Three-Bedroom Apartment in 1970s Townhouse
Location Bayside (Queens)
Rent $1785 (market)
Square feet 2000
Occupants Dr. Reucar Quijada (pediatrician, Pediatric 2000); Dr. Alba Pumarol (family practice resident, Bronx Lebanon Hospital); Paola Quijada (first grade, Our Lady of Blessed Sacrament)
A bright, icy day, the wind pushing against houses and trees. We came off the Cross Island Expressway and there was all this slate-blue water with whitecaps. Then the streets. New York can become suburban so quickly. All the houses look the same: mid-1970s, two apartments each, two garages each, two kinds of shingles eacheach home with two apartments, attached to another two. All these blocks of fours. Soon there will be four of you. [Alba] I'm expecting in January.
Look, a bassinetwhite ruffles, pink, blue, and yellow dots. You came to the states in 1996, lived in Elmhurst, then Flushing, then . . . [Alba] I wanted a dishwasher, dryer, washing machine. People are telling me, "You are requesting a lot. You are in New York now." I said, "Well, but I want to pay for it." They said, "Why do you want a three-bedroom apartment if there are only three people." We looked at like seven or eight houses. We even went to Astoria. For the same price as this, the apartments were so small. You have trash in the entrance of the buildings. My husband was not as demanding. [Reucar] We got this through a pediatrician who lives in Bayside. The owner is from Korea. The area is very diverse, people from Colombia, Dominican Republic, a lot of Italian, Greek. [Alba] Next door are Americans. [Reucar] Chinese are in the front. African American all the way in front.
You like to play baseball. Is there a team around here? The New York Mets!
I meant for you. Oh. The Dominican League. I play every Sunday in warm weather, in Corona, 114th and 37th. I play first and third base.
You look so proud. [Alba] He is a frustrated major-league player. [Reucar] My father had something else in his mind. [Paola] You could still make it. [Reucar] I'm getting a little old. [Alba] Reucar's father is a doctor. My father is a doctor. Paola said she will not be a doctor. [Paola] I want to be a singer and an actress.
W.C. Fields used to live in Bayside when they were making lots of movies in AstoriaSally of the Sawdust, 1920a fact which has nothing to do with your lives or mine or probably the reader's, just a floating scrap of history. Every day, both of you cross the Throgs Neck Bridge, which sounds like you're crossing through the neck of a frog. Reucar, you are in a special doctor's program? [Reucar] If you work in an undeserved area for three years, you can get your green card and work anyplace. I work in Washington Heights. Most of our patients are from the Dominican Republic.

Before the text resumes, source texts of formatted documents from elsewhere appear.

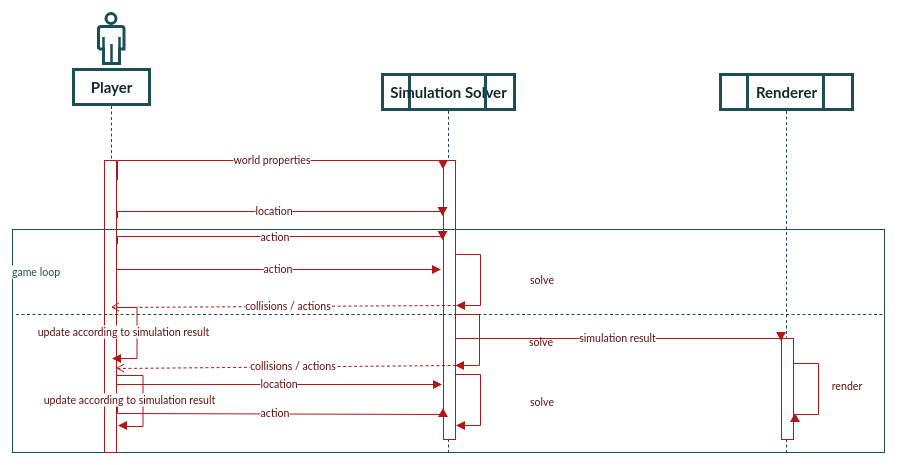
<!DOCTYPE html>
<html lang="en">
<head>
<meta charset="utf-8">
<title>Game loop sequence diagram</title>
<style>
:root {
  --paper: #ffffff;
  --teal: #1b4f55;
  --ink: #14292c;
  --red: #b01818;
  --maroon: #5e1010;
}
* { box-sizing: border-box; }
html, body { margin: 0; overflow: hidden; background: var(--paper); }
.diagram {
  position: relative;
  width: 897px;
  height: 465px;
  overflow: hidden;
  background: var(--paper);
  font-family: Lato, "Open Sans", sans-serif;
}
.lines { position: absolute; inset: 0; display: block; }
.participant {
  position: absolute;
  display: flex;
  align-items: center;
  justify-content: center;
  height: 38px;
  border: 3px solid var(--teal);
  color: var(--ink);
  font-size: 15px;
  font-weight: 700;
  white-space: nowrap;
}
.player { left: 72px; top: 68px; width: 79px; }
.solver { left: 381px; top: 73px; width: 135px; }
.renderer { left: 719px; top: 73px; width: 135px; }
.process::before, .process::after {
  content: "";
  position: absolute;
  top: 0;
  bottom: 0;
  width: 3px;
  background: var(--teal);
}
.process::before { left: 24px; }
.process::after { right: 26px; }
.process span { position: relative; }
.label {
  position: absolute;
  left: var(--x);
  top: var(--y);
  transform: translate(-50%, -50%);
  background: var(--paper);
  color: var(--maroon);
  font-size: 10.6px;
  line-height: 13px;
  white-space: nowrap;
}
.label.fragment { color: var(--teal); }
.label.clear { background: none; }
.frame { fill: none; stroke: var(--teal); }
.lifeline, .divider { fill: none; stroke: var(--teal); stroke-dasharray: 3 2.5; }
.bar { fill: var(--paper); stroke: var(--red); }
.message { fill: none; stroke: var(--red); }
.reply { fill: none; stroke: var(--red); stroke-dasharray: 3 2.5; }
.heads { fill: var(--red); }
.actor { fill: none; stroke: var(--teal); stroke-width: 3; }
</style>
</head>
<body>
<main class="diagram">
  <svg class="lines" width="897" height="465" viewBox="0 0 897 465" aria-hidden="true">
    <defs>
      <path id="head-down" d="M-5 0H5L0 9Z"/>
      <path id="head-up" d="M-5 0H5L0 -9Z"/>
      <path id="head-right" d="M0 0L-9 -4.5V4.5Z"/>
      <path id="head-left" d="M0 0L9 -4.5V4.5Z"/>
      <path id="head-open" d="M7 -4L0 0L7 4"/>
    </defs>

    <g class="actor">
      <circle cx="111" cy="18.5" r="5"/>
      <path d="M98.500 49V29Q98.500 26.500 101 26.500H121.500Q124 26.500 124 29V49H119.500V63.500H103.500V49H98.500"/>
      <path d="M103.500 37V50M119.500 37V50M111.500 44V63" stroke-width="2.500"/>
    </g>

    <g class="lifeline">
      <path d="M111.500 106V160"/>
      <path d="M448.500 111V160M448.500 439V452"/>
      <path d="M786.500 111V338M786.500 439V452"/>
    </g>

    <rect class="frame" x="12.5" y="229.5" width="872" height="223"/>
    <path class="divider" d="M16 314.500H884"/>

    <g class="bar">
      <rect x="104.500" y="160.500" width="12" height="292"/>
      <rect x="443.500" y="160.500" width="12" height="279"/>
      <rect x="781.500" y="338.500" width="12" height="101"/>
    </g>
    <path class="frame" d="M104 229.500H117M443 229.500H456"/>
    <path class="divider" d="M104 314.500H117M443 314.500H456"/>

    <g class="message">
      <path d="M117.500 180V160.500H443"/>
      <path d="M117.500 218V211.500H443"/>
      <path d="M117.500 244V236.500H443"/>
      <path d="M117 269.500H433"/>
      <path d="M456 338.500H781"/>
      <path d="M117 384.500H433"/>
      <path d="M117.500 405V413.500L443 414.500"/>
      <path d="M455 254.500H480.500V305.500H463"/>
      <path d="M455 314.500H479.500V365.500H463"/>
      <path d="M455 374.500H480.500V425.500H463"/>
      <path d="M117 307.500H137V358.500H120"/>
      <path d="M117 375.500H143V426.500H126"/>
      <path d="M793 363.500H818.500V414.500H796"/>
      <use href="#head-open" x="112" y="307"/>
      <use href="#head-open" x="117" y="368"/>
    </g>
    <g class="reply">
      <path d="M456 305.500L113 307.500"/>
      <path d="M456 365.500L118 368.500"/>
    </g>
    <g class="heads">
      <use href="#head-down" x="443" y="160"/>
      <use href="#head-down" x="442.500" y="207"/>
      <use href="#head-down" x="442.500" y="231"/>
      <use href="#head-right" x="441" y="269.500"/>
      <use href="#head-right" x="442" y="384.500"/>
      <use href="#head-up" x="443" y="417"/>
      <use href="#head-down" x="781" y="332"/>
      <use href="#head-up" x="795" y="422"/>
      <use href="#head-left" x="456" y="305.500"/>
      <use href="#head-left" x="455" y="365.500"/>
      <use href="#head-left" x="456" y="425.500"/>
      <use href="#head-left" x="112" y="358.500"/>
      <use href="#head-left" x="118" y="425.500"/>
    </g>
  </svg>

  <div class="participant player"><span>Player</span></div>
  <div class="participant process solver"><span>Simulation Solver</span></div>
  <div class="participant process renderer"><span>Renderer</span></div>

  <span class="label fragment" style="--x:36px;--y:272px">game loop</span>
  <span class="label" style="--x:272px;--y:160px">world properties</span>
  <span class="label" style="--x:274px;--y:211px">location</span>
  <span class="label" style="--x:275px;--y:237px">action</span>
  <span class="label" style="--x:278px;--y:269px">action</span>
  <span class="label" style="--x:288px;--y:306px">collisions / actions</span>
  <span class="label" style="--x:123.5px;--y:332px">update according to simulation result</span>
  <span class="label" style="--x:293px;--y:366px">collisions / actions</span>
  <span class="label" style="--x:279px;--y:384px">location</span>
  <span class="label" style="--x:129.5px;--y:400px">update according to simulation result</span>
  <span class="label" style="--x:275px;--y:413px">action</span>
  <span class="label" style="--x:542px;--y:280px">solve</span>
  <span class="label clear" style="--x:541px;--y:342px">solve</span>
  <span class="label" style="--x:617.5px;--y:338px">simulation result</span>
  <span class="label" style="--x:542px;--y:402px">solve</span>
  <span class="label" style="--x:847px;--y:386px">render</span>
</main>
</body>
</html>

That's where you went to medical school, though you're from Venezuela. [Alba] Latin Americans everywhere, basically it's the same. I'm from the Dominican Republic. I was born in Mexico. My father went there to do his medical training. I'm the oldest, there's another girl, and triplets, brothers. That's incredible. When they were born, they had to bring extra doctors to help. In my practice, I also do home visits. Mainly Hispanic, African American patients. [Reucar] Very old apartments and crowded. [Alba] If you are just in a clinic, you don't know anything about the person. When you go to their home, you realize more. One lady was using a cane. She lives on the 10th floor!
You have a wall with little pottery houses, the red one . . . [Alba] Two balconies with flowers, typical Colombian. Here is Venezuelan. My mother has a collection. Every time she visits, she brings me one. I say, "No more."
And all these little paintings. Each one has a small house, with two black windows and a palm tree. Those lavender clouds above, island clouds, always moving, very hormonal. Did you have a house like this? [Reucar] This isn't anywhere we lived.
Get the This Week's Top Stories Newsletter
Every week we collect the latest news, music and arts stories — along with film and food reviews and the best things to do this week — so that you’ll never miss Village Voice's biggest stories.